_Aim of the task_
The records sit below. Return every line in them that holds the word "fragCoord".

***** Given information

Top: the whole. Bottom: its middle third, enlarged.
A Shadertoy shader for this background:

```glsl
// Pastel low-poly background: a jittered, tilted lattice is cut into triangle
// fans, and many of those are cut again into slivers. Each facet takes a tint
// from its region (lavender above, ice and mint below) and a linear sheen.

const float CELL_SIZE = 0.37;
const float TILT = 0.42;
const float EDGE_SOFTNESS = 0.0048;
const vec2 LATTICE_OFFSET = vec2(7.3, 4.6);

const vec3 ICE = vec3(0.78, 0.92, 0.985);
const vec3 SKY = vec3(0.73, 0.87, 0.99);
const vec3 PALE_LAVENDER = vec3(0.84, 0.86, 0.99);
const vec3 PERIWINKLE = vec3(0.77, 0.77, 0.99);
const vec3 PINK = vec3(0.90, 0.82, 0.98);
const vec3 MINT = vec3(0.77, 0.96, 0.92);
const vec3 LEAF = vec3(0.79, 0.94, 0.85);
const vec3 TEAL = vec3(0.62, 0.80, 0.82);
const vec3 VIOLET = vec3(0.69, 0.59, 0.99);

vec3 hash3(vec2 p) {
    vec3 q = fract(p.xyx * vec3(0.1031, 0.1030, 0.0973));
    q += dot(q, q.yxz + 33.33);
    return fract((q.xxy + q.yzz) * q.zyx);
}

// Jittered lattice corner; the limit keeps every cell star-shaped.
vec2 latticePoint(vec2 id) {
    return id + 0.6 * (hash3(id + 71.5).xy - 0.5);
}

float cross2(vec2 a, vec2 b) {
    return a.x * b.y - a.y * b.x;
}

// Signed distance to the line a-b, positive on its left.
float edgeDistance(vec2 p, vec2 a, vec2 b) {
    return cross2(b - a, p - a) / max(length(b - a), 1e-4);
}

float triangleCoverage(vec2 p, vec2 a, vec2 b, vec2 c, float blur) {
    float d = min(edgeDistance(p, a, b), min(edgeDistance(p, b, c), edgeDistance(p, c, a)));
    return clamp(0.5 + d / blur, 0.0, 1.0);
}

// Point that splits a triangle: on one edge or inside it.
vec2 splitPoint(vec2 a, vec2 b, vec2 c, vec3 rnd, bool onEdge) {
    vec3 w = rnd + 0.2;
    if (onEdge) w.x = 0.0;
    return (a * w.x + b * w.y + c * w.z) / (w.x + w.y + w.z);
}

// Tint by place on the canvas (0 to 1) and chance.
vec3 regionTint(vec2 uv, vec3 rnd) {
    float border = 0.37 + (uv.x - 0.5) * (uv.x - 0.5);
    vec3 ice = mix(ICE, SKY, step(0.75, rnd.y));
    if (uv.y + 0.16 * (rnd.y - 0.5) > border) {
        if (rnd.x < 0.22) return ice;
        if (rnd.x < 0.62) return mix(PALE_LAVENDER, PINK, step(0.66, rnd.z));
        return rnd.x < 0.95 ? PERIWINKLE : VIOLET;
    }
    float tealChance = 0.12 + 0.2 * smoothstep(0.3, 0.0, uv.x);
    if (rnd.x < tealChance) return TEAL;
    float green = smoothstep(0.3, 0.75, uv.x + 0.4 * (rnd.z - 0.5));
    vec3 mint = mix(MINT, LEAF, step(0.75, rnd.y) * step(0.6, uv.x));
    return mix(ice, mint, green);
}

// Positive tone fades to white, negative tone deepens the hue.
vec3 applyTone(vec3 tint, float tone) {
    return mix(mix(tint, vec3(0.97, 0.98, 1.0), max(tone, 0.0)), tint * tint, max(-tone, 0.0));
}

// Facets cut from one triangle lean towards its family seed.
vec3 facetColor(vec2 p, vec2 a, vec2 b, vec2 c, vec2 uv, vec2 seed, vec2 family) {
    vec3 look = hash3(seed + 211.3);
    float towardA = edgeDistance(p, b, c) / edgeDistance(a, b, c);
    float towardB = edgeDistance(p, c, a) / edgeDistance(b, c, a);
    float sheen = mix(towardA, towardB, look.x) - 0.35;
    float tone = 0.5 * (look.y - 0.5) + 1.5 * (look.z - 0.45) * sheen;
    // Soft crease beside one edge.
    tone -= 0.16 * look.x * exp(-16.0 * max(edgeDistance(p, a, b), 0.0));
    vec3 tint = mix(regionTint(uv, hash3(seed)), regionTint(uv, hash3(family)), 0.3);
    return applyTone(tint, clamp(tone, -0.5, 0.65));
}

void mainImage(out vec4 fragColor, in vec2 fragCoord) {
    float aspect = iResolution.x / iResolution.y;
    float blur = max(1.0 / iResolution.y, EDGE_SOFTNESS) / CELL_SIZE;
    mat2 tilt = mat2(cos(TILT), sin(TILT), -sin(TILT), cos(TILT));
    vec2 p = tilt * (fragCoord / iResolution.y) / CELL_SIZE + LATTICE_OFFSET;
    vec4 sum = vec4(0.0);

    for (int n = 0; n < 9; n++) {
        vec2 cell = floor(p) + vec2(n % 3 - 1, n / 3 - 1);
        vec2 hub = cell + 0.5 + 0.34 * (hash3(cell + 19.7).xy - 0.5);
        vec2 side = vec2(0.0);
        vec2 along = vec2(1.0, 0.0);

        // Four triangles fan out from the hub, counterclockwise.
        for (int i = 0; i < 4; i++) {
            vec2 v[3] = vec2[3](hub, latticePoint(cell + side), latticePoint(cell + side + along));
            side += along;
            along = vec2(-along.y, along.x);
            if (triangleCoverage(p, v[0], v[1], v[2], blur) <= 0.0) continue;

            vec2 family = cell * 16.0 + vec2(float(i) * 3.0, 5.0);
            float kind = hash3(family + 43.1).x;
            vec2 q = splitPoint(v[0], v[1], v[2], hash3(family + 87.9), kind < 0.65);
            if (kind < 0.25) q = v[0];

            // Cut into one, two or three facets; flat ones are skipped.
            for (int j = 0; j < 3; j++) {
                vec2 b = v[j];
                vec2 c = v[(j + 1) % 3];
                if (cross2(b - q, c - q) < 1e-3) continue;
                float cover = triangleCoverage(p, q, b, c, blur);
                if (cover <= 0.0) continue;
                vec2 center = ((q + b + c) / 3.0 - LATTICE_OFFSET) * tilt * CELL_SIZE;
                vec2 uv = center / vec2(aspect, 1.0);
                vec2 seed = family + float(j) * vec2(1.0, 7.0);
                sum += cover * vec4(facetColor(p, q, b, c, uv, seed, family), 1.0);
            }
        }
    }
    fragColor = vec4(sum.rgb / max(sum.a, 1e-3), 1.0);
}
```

**********
***** Given information

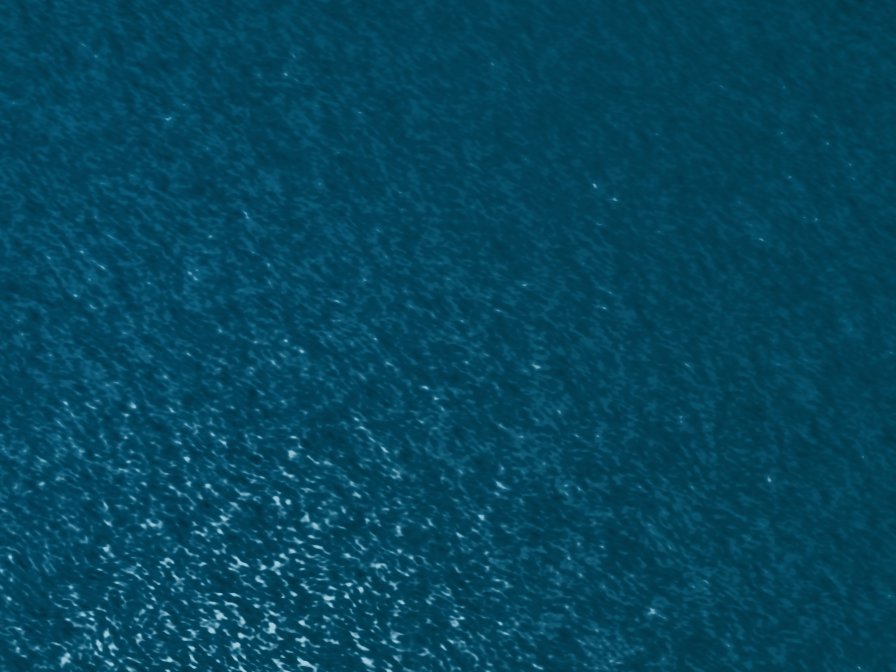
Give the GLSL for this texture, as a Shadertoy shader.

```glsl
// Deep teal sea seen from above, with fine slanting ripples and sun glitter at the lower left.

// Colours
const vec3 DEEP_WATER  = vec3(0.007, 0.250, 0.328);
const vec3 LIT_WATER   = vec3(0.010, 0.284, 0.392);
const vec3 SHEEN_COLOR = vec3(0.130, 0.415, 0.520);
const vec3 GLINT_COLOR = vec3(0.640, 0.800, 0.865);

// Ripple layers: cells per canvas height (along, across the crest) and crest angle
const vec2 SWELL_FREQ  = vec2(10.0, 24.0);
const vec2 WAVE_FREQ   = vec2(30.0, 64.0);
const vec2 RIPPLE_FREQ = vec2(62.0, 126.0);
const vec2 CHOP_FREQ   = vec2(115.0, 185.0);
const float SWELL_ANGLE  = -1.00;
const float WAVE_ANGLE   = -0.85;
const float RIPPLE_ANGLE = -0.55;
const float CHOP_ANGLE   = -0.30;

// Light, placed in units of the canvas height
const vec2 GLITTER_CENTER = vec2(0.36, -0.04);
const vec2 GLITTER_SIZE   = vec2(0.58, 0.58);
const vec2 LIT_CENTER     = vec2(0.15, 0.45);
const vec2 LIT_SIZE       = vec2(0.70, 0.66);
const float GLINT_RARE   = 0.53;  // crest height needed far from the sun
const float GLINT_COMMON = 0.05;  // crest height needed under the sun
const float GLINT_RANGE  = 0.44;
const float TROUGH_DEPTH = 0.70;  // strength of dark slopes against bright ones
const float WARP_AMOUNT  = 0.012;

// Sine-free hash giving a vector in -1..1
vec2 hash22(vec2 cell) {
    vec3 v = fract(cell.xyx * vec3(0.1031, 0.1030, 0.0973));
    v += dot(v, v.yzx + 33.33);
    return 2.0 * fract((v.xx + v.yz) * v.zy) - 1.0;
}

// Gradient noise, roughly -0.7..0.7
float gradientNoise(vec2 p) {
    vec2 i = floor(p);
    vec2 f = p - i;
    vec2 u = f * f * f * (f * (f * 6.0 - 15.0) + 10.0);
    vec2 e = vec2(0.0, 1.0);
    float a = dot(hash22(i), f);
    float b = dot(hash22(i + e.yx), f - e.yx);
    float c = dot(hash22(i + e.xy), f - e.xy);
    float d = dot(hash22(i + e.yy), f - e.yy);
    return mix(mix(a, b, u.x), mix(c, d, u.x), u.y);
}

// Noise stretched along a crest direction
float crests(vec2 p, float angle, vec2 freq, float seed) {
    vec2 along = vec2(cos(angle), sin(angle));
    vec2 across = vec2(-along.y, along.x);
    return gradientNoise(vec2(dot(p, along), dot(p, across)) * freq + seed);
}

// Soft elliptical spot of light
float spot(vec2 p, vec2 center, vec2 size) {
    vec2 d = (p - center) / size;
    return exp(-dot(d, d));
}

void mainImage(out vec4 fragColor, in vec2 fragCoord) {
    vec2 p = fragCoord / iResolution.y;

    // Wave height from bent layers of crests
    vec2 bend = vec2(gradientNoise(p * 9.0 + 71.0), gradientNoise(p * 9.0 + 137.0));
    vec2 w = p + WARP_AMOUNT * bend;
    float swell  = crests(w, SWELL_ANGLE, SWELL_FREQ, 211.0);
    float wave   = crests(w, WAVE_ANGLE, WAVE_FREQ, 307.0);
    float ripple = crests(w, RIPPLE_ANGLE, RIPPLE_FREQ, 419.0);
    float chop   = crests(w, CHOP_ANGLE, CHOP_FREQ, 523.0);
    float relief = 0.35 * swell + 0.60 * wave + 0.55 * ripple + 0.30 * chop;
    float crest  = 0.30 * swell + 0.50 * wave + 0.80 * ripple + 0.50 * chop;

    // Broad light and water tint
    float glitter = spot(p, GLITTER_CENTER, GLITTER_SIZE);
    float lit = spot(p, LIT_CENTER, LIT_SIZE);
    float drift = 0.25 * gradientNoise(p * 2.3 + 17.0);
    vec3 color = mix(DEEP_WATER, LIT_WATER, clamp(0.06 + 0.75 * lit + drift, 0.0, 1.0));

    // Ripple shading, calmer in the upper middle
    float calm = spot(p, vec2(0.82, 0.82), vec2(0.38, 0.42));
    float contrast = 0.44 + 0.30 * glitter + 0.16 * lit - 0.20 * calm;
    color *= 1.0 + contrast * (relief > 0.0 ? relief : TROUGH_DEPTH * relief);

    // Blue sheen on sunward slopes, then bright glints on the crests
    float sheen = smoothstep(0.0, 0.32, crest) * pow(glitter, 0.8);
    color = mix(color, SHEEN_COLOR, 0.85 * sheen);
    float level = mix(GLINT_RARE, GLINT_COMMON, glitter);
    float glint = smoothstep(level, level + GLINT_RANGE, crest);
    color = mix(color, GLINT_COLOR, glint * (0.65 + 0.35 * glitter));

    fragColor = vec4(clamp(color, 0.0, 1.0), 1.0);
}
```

**********
***** Given information

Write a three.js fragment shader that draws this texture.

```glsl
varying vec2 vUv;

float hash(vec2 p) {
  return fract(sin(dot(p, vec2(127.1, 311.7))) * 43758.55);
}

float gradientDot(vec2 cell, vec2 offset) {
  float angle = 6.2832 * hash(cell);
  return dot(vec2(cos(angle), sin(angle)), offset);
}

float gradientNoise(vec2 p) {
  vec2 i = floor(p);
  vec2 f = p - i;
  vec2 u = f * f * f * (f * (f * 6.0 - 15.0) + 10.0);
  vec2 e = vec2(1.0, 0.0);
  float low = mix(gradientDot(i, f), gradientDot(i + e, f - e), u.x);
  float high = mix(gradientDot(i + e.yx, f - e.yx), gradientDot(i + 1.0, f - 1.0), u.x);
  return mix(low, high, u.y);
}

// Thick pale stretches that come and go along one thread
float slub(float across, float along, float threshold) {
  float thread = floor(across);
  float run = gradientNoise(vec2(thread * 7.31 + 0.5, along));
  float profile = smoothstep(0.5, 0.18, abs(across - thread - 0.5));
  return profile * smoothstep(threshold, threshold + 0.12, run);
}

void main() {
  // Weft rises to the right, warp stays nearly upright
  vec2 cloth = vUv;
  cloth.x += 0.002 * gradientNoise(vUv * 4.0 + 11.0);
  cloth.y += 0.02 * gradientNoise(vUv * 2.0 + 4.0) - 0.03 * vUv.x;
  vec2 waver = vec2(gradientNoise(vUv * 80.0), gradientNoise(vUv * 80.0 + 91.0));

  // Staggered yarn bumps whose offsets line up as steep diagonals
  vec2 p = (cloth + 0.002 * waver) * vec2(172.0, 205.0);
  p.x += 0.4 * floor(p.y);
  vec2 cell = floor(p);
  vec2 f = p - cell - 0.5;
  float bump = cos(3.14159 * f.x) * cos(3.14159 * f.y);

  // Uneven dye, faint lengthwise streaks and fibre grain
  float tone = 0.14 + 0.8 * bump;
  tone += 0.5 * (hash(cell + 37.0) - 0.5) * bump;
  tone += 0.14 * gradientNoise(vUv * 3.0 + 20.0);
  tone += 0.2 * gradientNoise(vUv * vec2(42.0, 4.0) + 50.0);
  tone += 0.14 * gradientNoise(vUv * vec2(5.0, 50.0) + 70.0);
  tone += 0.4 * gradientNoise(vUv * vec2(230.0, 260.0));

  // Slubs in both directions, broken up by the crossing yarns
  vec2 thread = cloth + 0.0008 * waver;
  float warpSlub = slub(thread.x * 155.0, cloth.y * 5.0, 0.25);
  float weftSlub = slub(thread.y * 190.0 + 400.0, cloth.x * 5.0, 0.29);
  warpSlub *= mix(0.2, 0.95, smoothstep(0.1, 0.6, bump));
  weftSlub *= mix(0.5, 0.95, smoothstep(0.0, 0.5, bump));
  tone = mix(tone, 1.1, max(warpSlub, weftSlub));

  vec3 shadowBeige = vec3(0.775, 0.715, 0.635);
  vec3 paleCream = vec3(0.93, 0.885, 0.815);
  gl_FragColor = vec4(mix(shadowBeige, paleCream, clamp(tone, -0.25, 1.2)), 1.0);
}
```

**********

_Solution for this task_
void mainImage(out vec4 fragColor, in vec2 fragCoord) {
    vec2 p = tilt * (fragCoord / iResolution.y) / CELL_SIZE + LATTICE_OFFSET;
void mainImage(out vec4 fragColor, in vec2 fragCoord) {
    vec2 p = fragCoord / iResolution.y;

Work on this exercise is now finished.